[Extracted entries Boundary: Start]
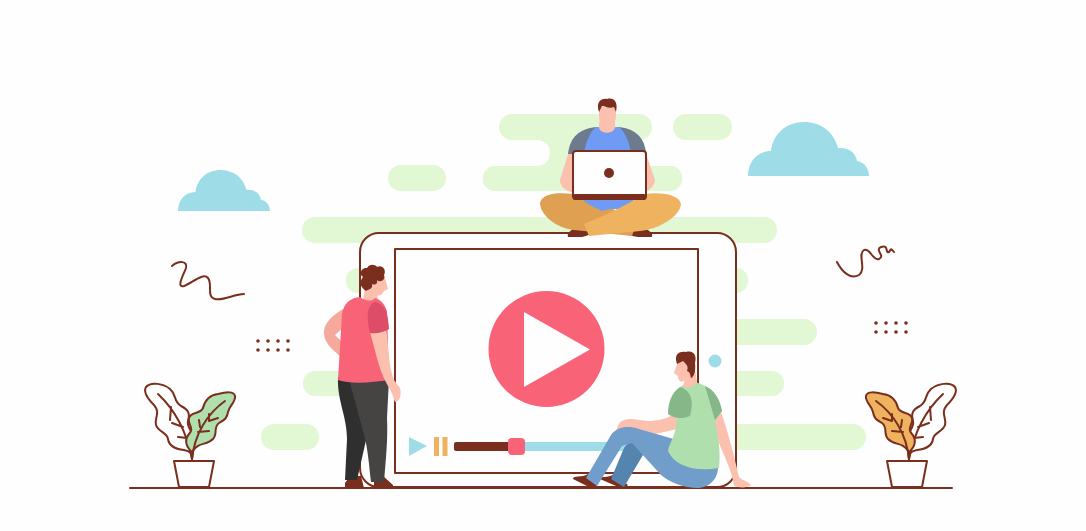
<!DOCTYPE html>
<html lang="en">
<head>
<meta charset="utf-8">
<title>Video streaming illustration</title>
<style>
:root {
  --paper: #fefefe;
  --line: #7a2e1d;
  --mint: #e2f7d3;
  --sky: #9edde8;
  --coral: #f96378;
  --coral-dark: #dd4d68;
  --skin: #fbc0ae;
  --skin-shade: #f4a99a;
  --amber: #efb360;
  --amber-dark: #dfa052;
  --blue: #6f9bf5;
  --slate: #6d7b8e;
  --denim: #709dc9;
  --denim-dark: #5585ae;
  --green: #b0dfae;
  --green-dark: #86b788;
  --charcoal: #454443;
  --charcoal-dark: #2f2f2f;
}
body { margin: 0; background: var(--paper); overflow: hidden; }
svg { display: block; width: 1086px; height: 531px; }
.outline { fill: none; stroke: var(--line); stroke-width: 2; stroke-linecap: round; stroke-linejoin: round; }
.panel { fill: var(--paper); }
.mint { fill: var(--mint); }
.sky { fill: var(--sky); }
.brown { fill: var(--line); }
.skin { fill: var(--skin); }
.skin-shade { fill: var(--skin-shade); }
.coral { fill: var(--coral); }
.coral-dark { fill: var(--coral-dark); }
.amber { fill: var(--amber); }
.amber-dark { fill: var(--amber-dark); }
.blue { fill: var(--blue); }
.slate { fill: var(--slate); }
.denim { fill: var(--denim); }
.denim-dark { fill: var(--denim-dark); }
.green { fill: var(--green); }
.green-dark { fill: var(--green-dark); }
.charcoal { fill: var(--charcoal); }
.charcoal-dark { fill: var(--charcoal-dark); }
.leaf { fill: var(--leaf); }
.plant-left { --leaf: var(--green); }
.plant-right { --leaf: var(--amber); }
</style>
</head>
<body>
<svg viewBox="0 0 1086 531" role="img" aria-label="Three people around a large tablet playing a video">
  <defs>
    <g id="plant">
      <path class="outline panel" d="M192 459C192 453 190 451 184 450C175 449 169 446 168 439C167 432 158 432 156 425C154 418 161 413 154 405C147 398 143 392 146 387C151 381 164 384 170 389C177 395 173 401 181 406C189 410 190 414 188 421C186 428 195 433 194 441C193 448 193 453 192 459Z"/>
      <path class="outline" d="M158 394C174 409 186 428 192 459M171 407L170 420M183 427L172 423M187 438L178 437"/>
      <path class="outline leaf" d="M192 452C186 447 184 440 189 434C195 428 187 424 189 418C191 411 200 415 203 408C205 400 209 395 218 394C226 392 234 391 235 396C236 402 229 406 228 412C227 419 224 420 219 423C213 427 218 434 213 439C206 446 199 441 192 452Z"/>
      <path class="outline" d="M225 401C208 413 194 434 192 460M209 414L209 421L218 418M200 427L199 420M198 432L209 431"/>
      <path class="outline panel" d="M174 461H214L209 487H179Z"/>
    </g>
    <g id="dot-grid" class="brown">
      <g id="dot-row">
        <circle cx="0" cy="0" r="1.8"/><circle cx="10" cy="0" r="1.8"/><circle cx="20" cy="0" r="1.8"/><circle cx="30" cy="0" r="1.8"/>
      </g>
      <use href="#dot-row" y="9"/>
    </g>
    <path id="cloud" class="sky" d="M0 54C0 40 9 29 23 29C25 12 38 0 56 0C73 0 86 10 90 26C101 25 108 31 109 39C116 40 121 46 121 54Z"/>
  </defs>

  <g id="background-bars" class="mint">
    <path d="M512 114H639A13 13 0 0 1 639 140A13 13 0 0 0 639 166H673A13 13 0 0 1 673 191H492A13 13 0 0 1 492 166H537A13 13 0 0 0 537 140H512A13 13 0 0 1 512 114Z"/>
    <rect x="673" y="114" width="59" height="26" rx="13"/>
    <rect x="388" y="165" width="58" height="26" rx="13"/>
    <rect x="302" y="217" width="475" height="26" rx="13"/>
    <rect x="346" y="268" width="402" height="25" rx="12"/>
    <rect x="600" y="319" width="217" height="26" rx="13"/>
    <rect x="303" y="371" width="481" height="25" rx="12"/>
    <rect x="261" y="424" width="58" height="26" rx="13"/>
    <rect x="600" y="424" width="266" height="26" rx="13"/>
  </g>

  <g id="clouds">
    <use href="#cloud" x="748" y="122"/>
    <use href="#cloud" transform="translate(178 170) scale(.76)"/>
  </g>

  <g id="doodles">
    <path class="outline" d="M172 266C179 260 188 261 186 268C183 276 176 288 184 286C191 284 203 272 208 278C213 284 206 297 215 299C224 301 234 294 244 294"/>
    <path class="outline" d="M837 262C842 272 851 280 859 275C867 269 857 254 864 250C871 248 872 261 879 259C886 256 874 250 881 247C889 244 885 254 889 252C891 250 890 247 894 252"/>
    <use href="#dot-grid" x="258" y="341"/>
    <use href="#dot-grid" x="876" y="323"/>
  </g>

  <g id="tablet">
    <rect class="outline panel" x="360" y="233" width="376" height="254" rx="19"/>
    <rect class="outline" x="395" y="249" width="303" height="224"/>
    <circle class="sky" cx="715" cy="361" r="6.5"/>
  </g>

  <g id="player">
    <circle class="coral" cx="546.5" cy="349" r="58"/>
    <path class="panel" d="M524 312L590 349.5L524 387Z"/>
    <path class="sky" d="M409 437L427 446L409 456Z"/>
    <rect class="amber" x="434" y="437" width="5" height="19"/>
    <rect class="amber" x="442.5" y="437" width="5" height="19"/>
    <rect class="sky" x="516" y="442" width="124" height="9"/>
    <rect class="brown" x="454" y="442" width="60" height="9" rx="2"/>
    <rect class="coral" x="508" y="438" width="17" height="17" rx="4"/>
  </g>

  <path id="ground" class="outline" d="M130 488H952"/>

  <use class="plant-left" href="#plant"/>
  <use class="plant-right" href="#plant" transform="matrix(-1 0 0 1 1101 0)"/>

  <g id="man-with-laptop">
    <path class="skin" d="M569 151L560 180C560 187 566 191 574 193V151ZM645 151L655 180C654 187 649 191 641 193V151Z"/>
    <path class="slate" d="M596 127C579 129 570 137 568 154H646C645 138 636 129 619 127Z"/>
    <path class="blue" d="M596 127C590 132 586 141 584 153L582 209H634L631 153C629 141 625 132 619 127Z"/>
    <path class="skin" d="M600 115H615V126C616 135 598 135 599 126Z"/>
    <path class="skin" d="M599 107H616V115C616 130 599 130 599 115Z"/>
    <path class="brown" d="M599 112C596 103 600 98 607 99C615 97 618 103 616 112L614 107C609 109 605 106 602 106Z"/>
    <path class="brown" d="M588 221L575 228C569 231 567 234 568 237H582C587 236 592 233 599 231ZM629 221L644 228C651 231 653 234 652 237H638C630 236 625 233 618 231Z"/>
    <path class="amber-dark" d="M573 194C558 192 542 193 540 203C540 214 555 228 574 230L632 236L637 222L602 203Z"/>
    <path class="amber" d="M644 194C660 192 679 194 681 204C680 216 660 229 640 231L589 236L584 224C603 216 622 208 644 194Z"/>
    <path class="blue" d="M581 198H635C622 207 609 209 602 211C594 207 586 204 581 198Z"/>
    <rect class="outline panel" x="573" y="151" width="73" height="48" rx="3"/>
    <rect class="brown" x="573" y="194" width="73" height="6" rx="2"/>
    <circle class="brown" cx="609" cy="173" r="5"/>
  </g>

  <g id="standing-man">
    <path class="skin-shade" d="M343 309C330 317 323 325 324 334C325 344 333 350 341 357V341L335 335L345 326Z"/>
    <path class="brown" d="M345 488V483L350 476H361L364 488ZM374 488V476H383L393 485V488Z"/>
    <path class="charcoal-dark" d="M338 377C337 401 347 416 347 439L345 480H357L371 418L376 378Z"/>
    <path class="charcoal" d="M349 379L364 435C368 449 369 465 371 482H384C386 458 388 438 387 418L389 379Z"/>
    <path class="skin" d="M365 288L363 300C369 307 377 305 378 299L377 294Z"/>
    <path class="coral" d="M360 297C350 298 344 303 342 314L338 380C353 385 373 382 389 380L387 311C384 302 379 299 375 298C371 302 365 301 360 297Z"/>
    <path class="skin" d="M370 332L378 362C381 373 386 383 391 391L395 402C399 402 402 396 400 388L394 380C388 365 389 347 386 328Z"/>
    <path class="coral-dark" d="M374 302C367 306 366 317 370 333C377 334 384 332 389 329C388 315 386 303 374 302Z"/>
    <path class="skin" d="M367 276C372 271 383 271 385 278L388 289L384 291C382 297 374 297 369 292L364 287Z"/>
    <path class="brown" d="M366 291C360 287 359 282 363 277C358 273 362 267 367 268C370 263 376 265 377 267C382 264 387 270 384 275C386 280 380 283 377 280C378 285 374 285 372 284C373 289 369 289 366 291Z"/>
  </g>

  <g id="seated-man">
    <path class="skin" d="M617 435C615 425 621 418 632 419L648 421C658 421 665 419 675 414L682 428L655 434L631 429Z"/>
    <path class="skin" d="M709 414L721 412C727 429 732 447 739 477C743 481 748 481 751 485C748 488 739 488 734 486C732 470 722 452 718 440Z"/>
    <path class="brown" d="M614 474L628 485L623 489L600 479C600 475 608 479 614 474ZM588 474L598 484L593 489L573 479C573 475 582 478 588 474Z"/>
    <path class="denim-dark" d="M624 448C630 440 640 437 649 440L668 450L643 455L624 487L611 479Z"/>
    <path class="denim" d="M586 478L611 435C617 427 627 425 639 429L684 442L717 459C721 473 714 487 698 488C684 488 669 482 661 475L632 443L622 446L597 486Z"/>
    <path class="green" d="M681 386C676 396 678 416 676 426C675 436 669 444 668 451C675 466 693 472 719 468C721 450 718 435 715 421L722 411C719 395 710 386 695 382Z"/>
    <path class="green-dark" d="M680 387C671 393 668 404 668 414C674 419 684 419 690 416C694 402 692 391 680 387ZM705 386C715 390 720 400 722 411L715 420Z"/>
    <path class="skin" d="M678 361L674 373L678 376C678 383 684 383 685 379L683 386C687 390 695 386 697 382L694 364L688 359Z"/>
    <path class="brown" d="M677 364C674 355 678 351 686 352C694 350 697 356 695 363C696 371 694 377 691 378C690 374 690 372 687 371C689 366 686 364 683 361Z"/>
  </g>
</svg>
</body>
</html>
[Extracted entries Boundary: End]
Try it: Each line from the first line of the records through the line containing "--charcoal: #454443;" must be reproduced exactly, with both ends included and all pictures omitted; nothing else belongs in the answer.

The completed task:
<!DOCTYPE html>
<html lang="en">
<head>
<meta charset="utf-8">
<title>Video streaming illustration</title>
<style>
:root {
  --paper: #fefefe;
  --line: #7a2e1d;
  --mint: #e2f7d3;
  --sky: #9edde8;
  --coral: #f96378;
  --coral-dark: #dd4d68;
  --skin: #fbc0ae;
  --skin-shade: #f4a99a;
  --amber: #efb360;
  --amber-dark: #dfa052;
  --blue: #6f9bf5;
  --slate: #6d7b8e;
  --denim: #709dc9;
  --denim-dark: #5585ae;
  --green: #b0dfae;
  --green-dark: #86b788;
  --charcoal: #454443;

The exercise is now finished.